======== LISTED RECORDS

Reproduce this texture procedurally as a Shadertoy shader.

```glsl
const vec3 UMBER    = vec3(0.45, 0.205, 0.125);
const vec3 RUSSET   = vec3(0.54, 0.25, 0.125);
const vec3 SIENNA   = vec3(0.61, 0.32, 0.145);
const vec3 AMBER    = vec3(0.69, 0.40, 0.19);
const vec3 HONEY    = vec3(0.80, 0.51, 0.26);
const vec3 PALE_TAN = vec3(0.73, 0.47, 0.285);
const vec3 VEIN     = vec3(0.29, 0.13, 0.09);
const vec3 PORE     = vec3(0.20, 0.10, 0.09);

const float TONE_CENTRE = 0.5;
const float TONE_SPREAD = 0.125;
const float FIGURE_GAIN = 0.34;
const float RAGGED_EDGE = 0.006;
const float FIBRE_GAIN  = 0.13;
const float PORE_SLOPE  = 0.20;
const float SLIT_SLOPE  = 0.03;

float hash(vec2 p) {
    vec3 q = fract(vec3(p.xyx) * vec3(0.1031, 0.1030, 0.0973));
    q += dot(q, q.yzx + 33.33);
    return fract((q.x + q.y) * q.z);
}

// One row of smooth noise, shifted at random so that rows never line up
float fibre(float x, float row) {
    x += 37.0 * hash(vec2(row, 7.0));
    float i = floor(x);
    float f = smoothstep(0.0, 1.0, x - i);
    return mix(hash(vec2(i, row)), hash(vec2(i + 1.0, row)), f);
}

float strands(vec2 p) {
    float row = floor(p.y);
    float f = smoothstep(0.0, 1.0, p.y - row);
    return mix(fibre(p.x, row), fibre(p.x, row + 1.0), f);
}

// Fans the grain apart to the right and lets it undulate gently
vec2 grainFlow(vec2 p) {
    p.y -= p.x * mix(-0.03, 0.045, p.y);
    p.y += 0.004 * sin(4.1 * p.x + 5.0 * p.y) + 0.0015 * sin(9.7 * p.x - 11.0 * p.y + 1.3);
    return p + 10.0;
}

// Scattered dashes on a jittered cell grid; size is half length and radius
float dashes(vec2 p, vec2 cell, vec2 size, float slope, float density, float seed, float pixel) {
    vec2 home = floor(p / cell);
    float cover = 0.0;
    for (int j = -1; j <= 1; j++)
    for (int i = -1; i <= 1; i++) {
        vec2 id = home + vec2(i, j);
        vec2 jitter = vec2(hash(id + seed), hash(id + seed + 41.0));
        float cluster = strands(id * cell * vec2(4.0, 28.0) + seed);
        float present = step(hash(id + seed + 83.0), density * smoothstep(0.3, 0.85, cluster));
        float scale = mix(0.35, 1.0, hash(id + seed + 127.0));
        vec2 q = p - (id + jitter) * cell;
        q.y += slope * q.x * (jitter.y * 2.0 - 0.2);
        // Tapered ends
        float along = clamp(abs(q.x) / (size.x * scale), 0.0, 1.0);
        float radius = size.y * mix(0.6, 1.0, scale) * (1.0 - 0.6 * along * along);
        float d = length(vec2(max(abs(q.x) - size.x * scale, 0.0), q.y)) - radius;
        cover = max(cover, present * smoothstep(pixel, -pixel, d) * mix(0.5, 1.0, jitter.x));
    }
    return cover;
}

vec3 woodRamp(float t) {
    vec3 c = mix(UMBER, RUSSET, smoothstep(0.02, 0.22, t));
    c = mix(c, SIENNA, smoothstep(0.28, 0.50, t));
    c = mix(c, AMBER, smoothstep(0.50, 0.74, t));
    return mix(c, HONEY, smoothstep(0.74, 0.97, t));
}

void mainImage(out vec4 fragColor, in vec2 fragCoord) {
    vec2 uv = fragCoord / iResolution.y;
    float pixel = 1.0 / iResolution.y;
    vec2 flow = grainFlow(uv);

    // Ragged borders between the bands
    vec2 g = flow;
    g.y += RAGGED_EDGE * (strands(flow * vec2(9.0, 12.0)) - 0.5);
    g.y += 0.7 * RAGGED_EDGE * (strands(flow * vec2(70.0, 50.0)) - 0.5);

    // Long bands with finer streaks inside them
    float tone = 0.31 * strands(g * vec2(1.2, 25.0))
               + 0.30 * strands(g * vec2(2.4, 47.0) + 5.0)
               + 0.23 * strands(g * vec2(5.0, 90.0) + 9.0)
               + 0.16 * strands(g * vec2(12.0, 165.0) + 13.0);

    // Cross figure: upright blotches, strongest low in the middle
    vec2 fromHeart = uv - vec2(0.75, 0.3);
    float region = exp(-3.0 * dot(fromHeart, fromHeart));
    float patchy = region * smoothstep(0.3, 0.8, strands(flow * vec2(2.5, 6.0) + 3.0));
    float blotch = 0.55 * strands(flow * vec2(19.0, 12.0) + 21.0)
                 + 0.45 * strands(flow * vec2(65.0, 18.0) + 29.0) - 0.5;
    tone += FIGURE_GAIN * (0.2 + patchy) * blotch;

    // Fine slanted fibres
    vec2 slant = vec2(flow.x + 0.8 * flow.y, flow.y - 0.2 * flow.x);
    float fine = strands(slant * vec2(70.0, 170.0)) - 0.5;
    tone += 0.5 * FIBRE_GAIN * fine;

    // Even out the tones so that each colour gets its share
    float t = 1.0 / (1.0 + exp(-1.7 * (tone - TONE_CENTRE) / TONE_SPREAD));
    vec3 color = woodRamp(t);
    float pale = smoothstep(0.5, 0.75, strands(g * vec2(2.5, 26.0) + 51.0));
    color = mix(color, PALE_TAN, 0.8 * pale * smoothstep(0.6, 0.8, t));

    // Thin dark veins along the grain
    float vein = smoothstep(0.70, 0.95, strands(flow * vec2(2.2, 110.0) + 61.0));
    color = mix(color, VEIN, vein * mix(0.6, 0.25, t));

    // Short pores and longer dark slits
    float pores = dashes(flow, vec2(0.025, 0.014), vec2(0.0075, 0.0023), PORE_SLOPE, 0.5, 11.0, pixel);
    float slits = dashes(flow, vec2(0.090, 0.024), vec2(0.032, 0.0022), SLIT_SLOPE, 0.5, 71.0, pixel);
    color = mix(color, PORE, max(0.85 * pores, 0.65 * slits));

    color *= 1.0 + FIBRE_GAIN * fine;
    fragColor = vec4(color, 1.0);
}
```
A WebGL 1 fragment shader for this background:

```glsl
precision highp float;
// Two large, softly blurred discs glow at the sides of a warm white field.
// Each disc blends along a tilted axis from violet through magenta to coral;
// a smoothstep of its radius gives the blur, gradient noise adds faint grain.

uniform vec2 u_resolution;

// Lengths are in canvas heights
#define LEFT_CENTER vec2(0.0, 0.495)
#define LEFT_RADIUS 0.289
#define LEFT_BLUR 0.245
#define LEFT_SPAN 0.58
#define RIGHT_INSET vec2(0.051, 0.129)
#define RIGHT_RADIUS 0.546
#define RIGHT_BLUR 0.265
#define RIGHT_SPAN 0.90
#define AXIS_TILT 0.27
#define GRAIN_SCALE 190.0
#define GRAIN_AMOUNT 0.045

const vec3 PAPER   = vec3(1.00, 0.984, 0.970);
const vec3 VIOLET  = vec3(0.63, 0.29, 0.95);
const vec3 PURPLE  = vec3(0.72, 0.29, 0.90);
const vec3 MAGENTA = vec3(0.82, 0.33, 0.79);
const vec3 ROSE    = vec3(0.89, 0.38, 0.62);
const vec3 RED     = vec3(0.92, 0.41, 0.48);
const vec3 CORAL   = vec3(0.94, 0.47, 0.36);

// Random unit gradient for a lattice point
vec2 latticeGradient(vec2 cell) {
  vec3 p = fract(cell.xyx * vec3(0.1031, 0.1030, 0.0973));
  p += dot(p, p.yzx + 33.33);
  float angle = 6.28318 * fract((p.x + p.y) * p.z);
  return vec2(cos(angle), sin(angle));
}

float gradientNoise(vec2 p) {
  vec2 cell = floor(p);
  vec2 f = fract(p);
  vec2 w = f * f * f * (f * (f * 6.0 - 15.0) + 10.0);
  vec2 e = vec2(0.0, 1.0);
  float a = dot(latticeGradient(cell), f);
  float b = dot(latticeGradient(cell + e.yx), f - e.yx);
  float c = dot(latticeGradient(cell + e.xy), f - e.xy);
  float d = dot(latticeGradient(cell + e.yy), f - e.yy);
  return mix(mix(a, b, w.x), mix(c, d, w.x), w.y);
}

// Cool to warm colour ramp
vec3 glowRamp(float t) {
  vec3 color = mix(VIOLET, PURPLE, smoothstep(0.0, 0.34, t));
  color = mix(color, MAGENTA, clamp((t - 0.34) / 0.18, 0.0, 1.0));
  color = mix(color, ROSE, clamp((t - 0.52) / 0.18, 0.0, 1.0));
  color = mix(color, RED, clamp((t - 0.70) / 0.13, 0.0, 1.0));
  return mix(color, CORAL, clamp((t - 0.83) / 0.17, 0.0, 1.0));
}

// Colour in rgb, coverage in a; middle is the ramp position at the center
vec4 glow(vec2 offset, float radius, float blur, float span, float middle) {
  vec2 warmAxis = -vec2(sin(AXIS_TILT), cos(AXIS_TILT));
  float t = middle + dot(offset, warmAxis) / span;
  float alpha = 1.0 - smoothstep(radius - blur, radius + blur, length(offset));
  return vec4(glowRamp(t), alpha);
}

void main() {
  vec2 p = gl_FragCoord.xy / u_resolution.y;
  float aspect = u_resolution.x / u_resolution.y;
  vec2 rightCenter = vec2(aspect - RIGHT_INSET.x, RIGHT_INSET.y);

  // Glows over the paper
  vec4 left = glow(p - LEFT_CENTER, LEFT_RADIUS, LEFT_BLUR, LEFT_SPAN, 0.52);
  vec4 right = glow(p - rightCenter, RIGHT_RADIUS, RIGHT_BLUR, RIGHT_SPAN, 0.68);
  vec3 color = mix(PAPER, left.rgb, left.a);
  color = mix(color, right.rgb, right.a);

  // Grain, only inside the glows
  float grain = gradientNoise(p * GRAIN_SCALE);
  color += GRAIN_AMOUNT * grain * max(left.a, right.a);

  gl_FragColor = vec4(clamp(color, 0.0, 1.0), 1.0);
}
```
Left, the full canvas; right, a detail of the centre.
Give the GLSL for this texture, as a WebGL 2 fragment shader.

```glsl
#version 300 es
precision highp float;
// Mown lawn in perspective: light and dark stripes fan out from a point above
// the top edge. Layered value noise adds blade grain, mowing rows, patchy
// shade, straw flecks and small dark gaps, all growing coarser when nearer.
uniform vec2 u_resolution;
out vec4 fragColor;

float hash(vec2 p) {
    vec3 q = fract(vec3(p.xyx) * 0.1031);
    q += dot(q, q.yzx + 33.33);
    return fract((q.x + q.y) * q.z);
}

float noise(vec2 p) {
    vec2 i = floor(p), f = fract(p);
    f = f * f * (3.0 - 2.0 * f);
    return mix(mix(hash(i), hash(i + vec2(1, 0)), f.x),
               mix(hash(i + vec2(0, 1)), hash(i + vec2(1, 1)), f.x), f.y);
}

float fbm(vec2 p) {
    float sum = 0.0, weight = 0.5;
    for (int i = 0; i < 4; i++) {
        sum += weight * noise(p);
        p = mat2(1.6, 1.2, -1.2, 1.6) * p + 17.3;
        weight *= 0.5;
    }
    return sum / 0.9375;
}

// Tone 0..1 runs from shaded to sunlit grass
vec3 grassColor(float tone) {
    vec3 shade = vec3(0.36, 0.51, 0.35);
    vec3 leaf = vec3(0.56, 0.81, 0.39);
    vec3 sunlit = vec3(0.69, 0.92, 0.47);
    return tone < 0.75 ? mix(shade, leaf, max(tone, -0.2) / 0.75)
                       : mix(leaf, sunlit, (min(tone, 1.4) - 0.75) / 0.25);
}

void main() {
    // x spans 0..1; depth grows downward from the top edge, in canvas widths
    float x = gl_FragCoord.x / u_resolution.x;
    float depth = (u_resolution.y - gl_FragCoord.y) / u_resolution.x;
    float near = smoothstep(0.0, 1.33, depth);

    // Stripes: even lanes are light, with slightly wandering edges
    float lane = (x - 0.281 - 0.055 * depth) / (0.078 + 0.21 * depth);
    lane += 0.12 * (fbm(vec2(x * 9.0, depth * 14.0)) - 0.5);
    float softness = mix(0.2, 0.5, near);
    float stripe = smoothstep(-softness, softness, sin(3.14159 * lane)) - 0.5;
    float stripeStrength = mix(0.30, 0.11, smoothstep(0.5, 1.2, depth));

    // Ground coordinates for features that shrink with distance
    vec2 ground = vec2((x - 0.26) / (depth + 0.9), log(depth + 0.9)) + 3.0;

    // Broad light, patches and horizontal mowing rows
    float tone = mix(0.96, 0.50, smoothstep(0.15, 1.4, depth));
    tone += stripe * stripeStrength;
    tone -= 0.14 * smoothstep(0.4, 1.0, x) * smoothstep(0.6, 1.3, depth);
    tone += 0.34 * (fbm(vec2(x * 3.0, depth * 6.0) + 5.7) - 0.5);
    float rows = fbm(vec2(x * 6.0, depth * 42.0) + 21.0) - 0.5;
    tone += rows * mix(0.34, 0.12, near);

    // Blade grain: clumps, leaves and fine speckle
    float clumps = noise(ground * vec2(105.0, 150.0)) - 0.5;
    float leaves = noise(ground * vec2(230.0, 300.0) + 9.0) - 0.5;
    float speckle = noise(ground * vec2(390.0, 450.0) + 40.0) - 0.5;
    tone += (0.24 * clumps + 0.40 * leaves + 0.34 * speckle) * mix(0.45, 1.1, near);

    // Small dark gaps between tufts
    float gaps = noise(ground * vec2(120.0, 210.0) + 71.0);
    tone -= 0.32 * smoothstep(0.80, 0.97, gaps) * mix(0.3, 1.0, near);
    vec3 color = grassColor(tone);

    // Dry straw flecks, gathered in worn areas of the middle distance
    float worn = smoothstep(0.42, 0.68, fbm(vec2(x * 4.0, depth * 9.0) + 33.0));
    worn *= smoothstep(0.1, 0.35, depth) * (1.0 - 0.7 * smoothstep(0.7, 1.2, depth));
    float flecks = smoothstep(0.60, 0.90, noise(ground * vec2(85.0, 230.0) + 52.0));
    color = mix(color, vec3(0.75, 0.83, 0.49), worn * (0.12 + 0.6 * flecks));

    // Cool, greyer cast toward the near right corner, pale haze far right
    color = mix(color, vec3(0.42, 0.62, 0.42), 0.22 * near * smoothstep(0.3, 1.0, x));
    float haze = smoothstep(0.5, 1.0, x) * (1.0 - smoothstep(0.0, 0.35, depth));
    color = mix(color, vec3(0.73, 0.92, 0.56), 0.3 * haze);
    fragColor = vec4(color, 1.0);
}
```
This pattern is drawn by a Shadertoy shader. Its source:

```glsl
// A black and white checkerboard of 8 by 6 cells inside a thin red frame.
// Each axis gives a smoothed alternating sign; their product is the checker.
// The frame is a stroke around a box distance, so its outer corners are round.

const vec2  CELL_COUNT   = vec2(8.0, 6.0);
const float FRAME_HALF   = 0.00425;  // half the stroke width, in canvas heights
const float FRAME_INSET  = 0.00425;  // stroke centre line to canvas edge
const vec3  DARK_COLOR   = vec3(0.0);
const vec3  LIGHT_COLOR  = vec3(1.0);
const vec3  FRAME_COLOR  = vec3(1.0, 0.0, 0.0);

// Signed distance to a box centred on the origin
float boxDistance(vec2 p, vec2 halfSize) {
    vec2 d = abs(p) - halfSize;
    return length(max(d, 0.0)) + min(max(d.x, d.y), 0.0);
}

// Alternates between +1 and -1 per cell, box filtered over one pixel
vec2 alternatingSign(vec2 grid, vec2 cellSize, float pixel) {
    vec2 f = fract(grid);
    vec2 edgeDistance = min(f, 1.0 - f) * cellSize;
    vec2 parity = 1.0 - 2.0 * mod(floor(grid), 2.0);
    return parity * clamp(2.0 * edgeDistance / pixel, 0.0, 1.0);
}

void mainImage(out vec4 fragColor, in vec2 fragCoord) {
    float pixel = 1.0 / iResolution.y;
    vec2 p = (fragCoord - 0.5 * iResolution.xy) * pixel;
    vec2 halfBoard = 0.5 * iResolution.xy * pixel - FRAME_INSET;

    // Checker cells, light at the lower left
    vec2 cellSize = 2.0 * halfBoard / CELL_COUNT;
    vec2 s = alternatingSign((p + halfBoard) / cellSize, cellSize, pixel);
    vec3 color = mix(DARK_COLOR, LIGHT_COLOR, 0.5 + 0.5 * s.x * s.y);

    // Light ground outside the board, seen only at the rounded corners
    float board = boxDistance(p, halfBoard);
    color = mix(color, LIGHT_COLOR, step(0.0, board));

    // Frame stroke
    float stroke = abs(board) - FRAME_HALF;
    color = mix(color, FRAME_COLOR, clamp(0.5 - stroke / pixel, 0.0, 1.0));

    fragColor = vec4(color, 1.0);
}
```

================

Search the records for the word "slits" and copy out every line that holds it.

    // Short pores and longer dark slits
    float slits = dashes(flow, vec2(0.090, 0.024), vec2(0.032, 0.0022), SLIT_SLOPE, 0.5, 71.0, pixel);
    color = mix(color, PORE, max(0.85 * pores, 0.65 * slits));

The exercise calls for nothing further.